Lastly, I discuss the elements of damages. I usually write out what a jury verdict form would look like. I scribble:
Medical expenses (past and future) $_________________________________
Lost wages (past and future) $_________________________________
Pain and suffering (past and future) $_________________________________
Loss of a normal life (past and future) $_________________________________
Filling in the Blanks
I then tell the person, “Let’s fill in the blanks so we can figure out the value of your case. How much are your medical bills?” Usually, he shrugs his shoulders. I then ask, “Will your doctor state to a reasonable degree of medical and scientific certainty that you will require future treatment and how much that treatment will cost?” I usually get something like, “Huh?” At that point, the potential client usually has realized by now that calculating dollar amounts for pain and suffering is quite complicated and stops looking for magic answers about how to calculate pain and suffering amounts. In general, the more the medical bills and lost wages, the more you can get compensated for pain and suffering. Usually, but not always.
There are no books out there… but there is Colossus

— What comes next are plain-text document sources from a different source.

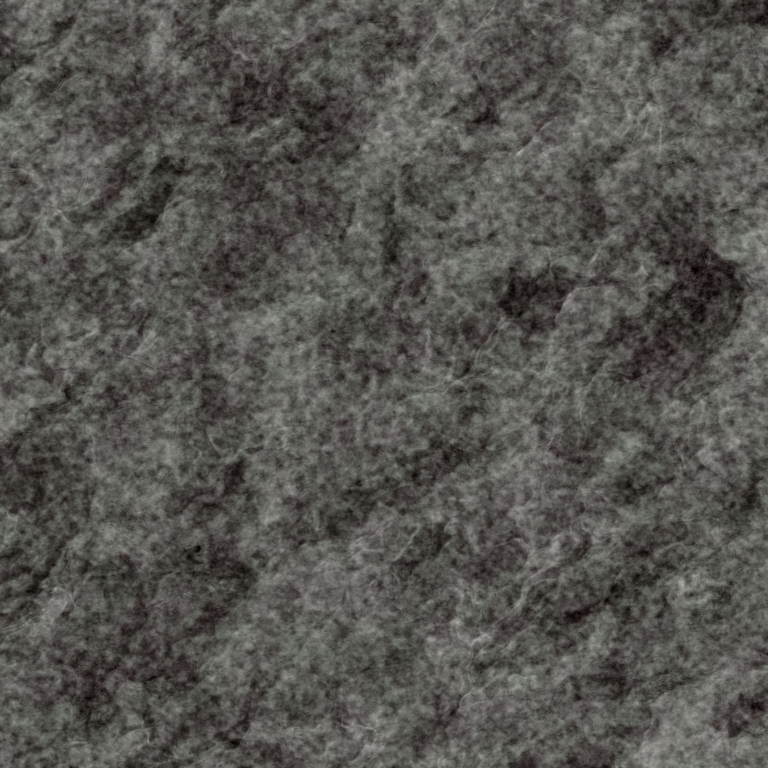
Give the GLSL for this texture, as a Shadertoy shader.

```glsl
const float BASE_TONE = 0.348;
const vec3 DARK_TINT = vec3(0.0, 0.020, 0.030);   // removed from shadows: warm brown
const vec3 LIGHT_TINT = vec3(0.0, 0.0, 0.018);    // removed from highlights: neutral grey
const vec3 MINERAL_TINT = vec3(0.030, -0.012, 0.010);
const vec2 GRAIN_DIR = vec2(0.80, 0.60);          // rock runs up to the right
const float STRETCH = 0.78;
const vec2 LIGHT_DIR = vec2(-0.30, 0.95);         // in the rotated rock frame
const float WARP = 0.11;
const float MOTTLE = 0.29;
const float HOLLOW_DEPTH = 0.105;
const float FACET_STRENGTH = 0.105;
const float GRAIN_STRENGTH = 0.40;
const float RIM_STRENGTH = 0.085;
const float CRACK_STRENGTH = 0.055;
const float OCTAVE_GAIN = 0.66;

vec2 hash2(vec2 p) {
    vec3 q = fract(p.xyx * vec3(0.1031, 0.1030, 0.0973));
    q += dot(q, q.yzx + 33.33);
    return fract((q.xx + q.yz) * q.zy);
}

float valueNoise(vec2 p) {
    vec2 cell = floor(p), f = fract(p);
    f = f * f * (3.0 - 2.0 * f);
    vec2 e = vec2(0.0, 1.0);
    float low = mix(hash2(cell).x, hash2(cell + e.yx).x, f.x);
    float high = mix(hash2(cell + e.xy).x, hash2(cell + e.yy).x, f.x);
    return mix(low, high, f.y);
}

// Rotated octaves, normalised to 0..1
float fbm(vec2 p, int octaves) {
    float sum = 0.0, total = 0.0, amp = 1.0;
    for (int i = 0; i < octaves; i++) {
        sum += amp * valueNoise(p);
        total += amp;
        amp *= OCTAVE_GAIN;
        p = mat2(1.6, 1.2, -1.2, 1.6) * p + 17.3;
    }
    return sum / total;
}

// Cellular facets: x = blended slope shading, y = distance to the cell border
vec2 facets(vec2 p) {
    vec2 cell = floor(p);
    float shade = 0.0, total = 0.0, nearest = 9.0, second = 9.0;
    for (int y = -1; y <= 1; y++) {
        for (int x = -1; x <= 1; x++) {
            vec2 id = cell + vec2(x, y);
            vec2 rnd = hash2(id);
            vec2 offset = p - id - rnd;
            float dist = length(offset);
            float weight = exp(-30.0 * dist * dist);
            float level = hash2(id + 41.7).x - 0.5;
            shade += weight * (0.7 * dot(offset, LIGHT_DIR) + 0.5 * level);
            total += weight;
            second = min(second, max(nearest, dist));
            nearest = min(nearest, dist);
        }
    }
    return vec2(shade / max(total, 1e-12), second - nearest);
}

void mainImage(out vec4 fragColor, in vec2 fragCoord) {
    vec2 uv = fragCoord / iResolution.y;

    // Rock frame, stretched along the grain and warped to ragged outlines
    vec2 across = vec2(-GRAIN_DIR.y, GRAIN_DIR.x);
    vec2 rock = vec2(dot(uv, GRAIN_DIR) * STRETCH, dot(uv, across)) + 3.0;
    vec2 bend = vec2(fbm(rock * 10.0, 4), fbm(rock * 10.0 + 50.0, 4)) - 0.5;
    vec2 warped = rock + WARP * bend;

    // Mottling and dark hollows
    float tone = BASE_TONE + MOTTLE * (fbm(warped * 15.0 + 20.0, 6) - 0.5);
    float hollowField = fbm(warped * vec2(11.0, 15.0) + 80.0, 5);
    tone -= HOLLOW_DEPTH * smoothstep(0.47, 0.34, hollowField);

    // Facets at three sizes, with broken bright rims
    float rimMask = smoothstep(0.48, 0.64, fbm(rock * 13.0 + 130.0, 3));
    float scale = 8.0, strength = 1.0;
    for (int i = 0; i < 3; i++) {
        vec2 facet = facets(warped * scale + float(i) * 9.4);
        tone += FACET_STRENGTH * strength * facet.x;
        float rim = 1.0 - smoothstep(0.0, 0.008 * scale, facet.y);
        tone += RIM_STRENGTH * strength * rim * rimMask;
        scale *= 2.1;
        strength *= 0.78;
    }

    // Short ragged dark cracks, mostly level
    float crackField = fbm(uv * vec2(17.0, 36.0) + 6.0 * bend + 200.0, 4);
    float crackMask = smoothstep(0.42, 0.62, fbm(uv * 18.0 + 240.0, 3));
    tone -= CRACK_STRENGTH * crackMask * smoothstep(0.045, 0.0, abs(crackField - 0.5));

    // Gritty surface
    tone += GRAIN_STRENGTH * (fbm(uv * vec2(105.0, 120.0) + 300.0, 3) - 0.5);

    // Warm shadows, neutral highlights, faint mineral stains
    vec3 color = vec3(tone) - mix(DARK_TINT, LIGHT_TINT, smoothstep(0.17, 0.42, tone));
    color += MINERAL_TINT * (fbm(rock * 25.0 + 400.0, 3) - 0.5);
    fragColor = vec4(clamp(color, 0.0, 1.0), 1.0);
}
```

There are no books that exist that say, a case involving a broken arm is worth $50,000 and a case involving a broken leg is worth $60,000 and a case involving a broken neck is worth $100,000. I wish there was but there is not and there never will be (unless some joker with no conscience is looking to make a profit I guess). Some insurance companies use computer software to determine value (Allstate uses Colossus) but it’s not very good in my opinion and better off the subject of a different article.

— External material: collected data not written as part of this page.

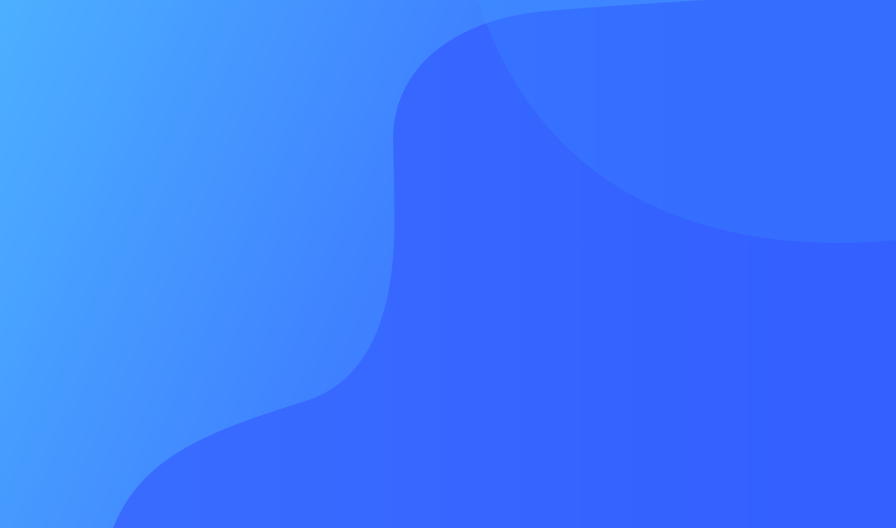
Write a WebGL 2 fragment shader that draws this background.

```glsl
#version 300 es
precision highp float;
// Flat blue backdrop: a wavy deep-blue shape over a sky gradient, with a pale disc on top.

#define SKY_LIGHT vec3(0.30, 0.69, 1.0)
#define SKY_DEEP vec3(0.245, 0.50, 1.0)
#define WAVE_LEFT vec3(0.222, 0.420, 1.0)
#define WAVE_RIGHT vec3(0.200, 0.375, 1.0)
#define DISC_TINT vec3(0.23, 0.63, 1.0)
#define DISC_ALPHA 0.2
#define DISC_AXIS 1.59
#define SKY_SLOPE 0.45
#define SKY_LENGTH 0.97

uniform vec2 u_resolution;
out vec4 fragColor;

vec2 bezier(vec2 a, vec2 b, vec2 c, vec2 d, float t) {
    float s = 1.0 - t;
    return s * s * s * a + 3.0 * s * s * t * b + 3.0 * s * t * t * c + t * t * t * d;
}

vec2 bezierTangent(vec2 a, vec2 b, vec2 c, vec2 d, float t) {
    float s = 1.0 - t;
    return normalize(s * s * (b - a) + 2.0 * s * t * (c - b) + t * t * (d - c));
}

// Signed distance to the right of a curve that rises from a to d
float rightOfCurve(vec2 p, vec2 a, vec2 b, vec2 c, vec2 d) {
    float low = 0.0, high = 1.0;
    for (int i = 0; i < 18; i++) {
        float mid = 0.5 * (low + high);
        if (bezier(a, b, c, d, mid).y < p.y) low = mid;
        else high = mid;
    }
    float t = 0.5 * (low + high);
    vec2 tangent = bezierTangent(a, b, c, d, t);
    return dot(p - bezier(a, b, c, d, t), vec2(tangent.y, -tangent.x));
}

// The wave outline, split by height into smoothly joined curves
float waveDistance(vec2 p) {
    vec2 foot = vec2(0.214, 0.0), bend = vec2(0.577, 0.240);
    vec2 wallLow = vec2(0.747, 0.581), wallHigh = vec2(0.7445, 0.736);
    vec2 shoulder = vec2(1.024, 0.978), tip = vec2(1.333, 1.0);
    if (p.y < bend.y)
        return rightOfCurve(p, foot, vec2(0.269, 0.137), vec2(0.396, 0.183), bend);
    if (p.y < wallLow.y)
        return rightOfCurve(p, bend, vec2(0.683, 0.273), vec2(0.747, 0.377), wallLow);
    if (p.y < wallHigh.y)
        return rightOfCurve(p, wallLow, vec2(0.747, 0.633), vec2(0.7455, 0.684), wallHigh);
    if (p.y < shoulder.y)
        return rightOfCurve(p, wallHigh, vec2(0.7445, 0.879), vec2(0.870, 0.9625), shoulder);
    return rightOfCurve(p, shoulder, vec2(1.123, 0.987), vec2(1.222, 0.993), tip);
}

// The rounded disc, mirrored about its vertical axis
float discDistance(vec2 p) {
    p.x = DISC_AXIS - abs(p.x - DISC_AXIS);
    return rightOfCurve(p, vec2(DISC_AXIS, 0.540), vec2(1.200, 0.540),
                        vec2(0.991, 0.736), vec2(0.905, 1.0));
}

float coverage(float dist) {
    float halfEdge = 0.7 / u_resolution.y;
    return smoothstep(-halfEdge, halfEdge, dist);
}

void main() {
    // Units of canvas height
    vec2 p = gl_FragCoord.xy / u_resolution.y;
    float across = gl_FragCoord.x / u_resolution.x;

    // Diagonal sky, brightest at the upper left
    float fall = (p.x + SKY_SLOPE * (1.0 - p.y)) / SKY_LENGTH;
    vec3 color = mix(SKY_LIGHT, SKY_DEEP, clamp(fall, 0.0, 1.0));

    // Deep wave, then the translucent disc
    vec3 wave = mix(WAVE_LEFT, WAVE_RIGHT, smoothstep(0.1, 1.0, across));
    color = mix(color, wave, coverage(waveDistance(p)));
    color = mix(color, DISC_TINT, DISC_ALPHA * coverage(discDistance(p)));

    fragColor = vec4(color, 1.0);
}
```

Now of course there is precedent out there. Most types of accident and injury cases have happened before and injury lawyers with solid experience generally know if a case has value worth taking. Think about it – Would a contingent fee lawyer (a lawyer who only gets paid if he obtains money for you) take a case if he thought it didn’t have value? Since decent personal injury lawyers are contingent fee lawyers who generally advance the costs associated with pursuing a personal injury case, if he takes your case, he thinks it has value. Exactly how much value is another question.
It comes down to this: Every accident, injury and thus settlement is different.
The point I’m trying to make here is that calculating the value of things such as pain and suffering or even the value of entire personal injury case is somewhat complex. There are many factors, some mentioned in this article and some not. Steer clear from folks who offer settlement calculators. Steer away from folks who are willing to give you case values without reviewing the evidence. Careful of the people who tell stories about a friend of a friend who got a million bucks for a sprained finger.
If you have a case, talk to an experienced personal injury lawyer with a track record of success, both in and out of the courtroom. Just please don’t take shortcuts, don’t go to snake oil salesmen or look for magic answers. You deserve better than that.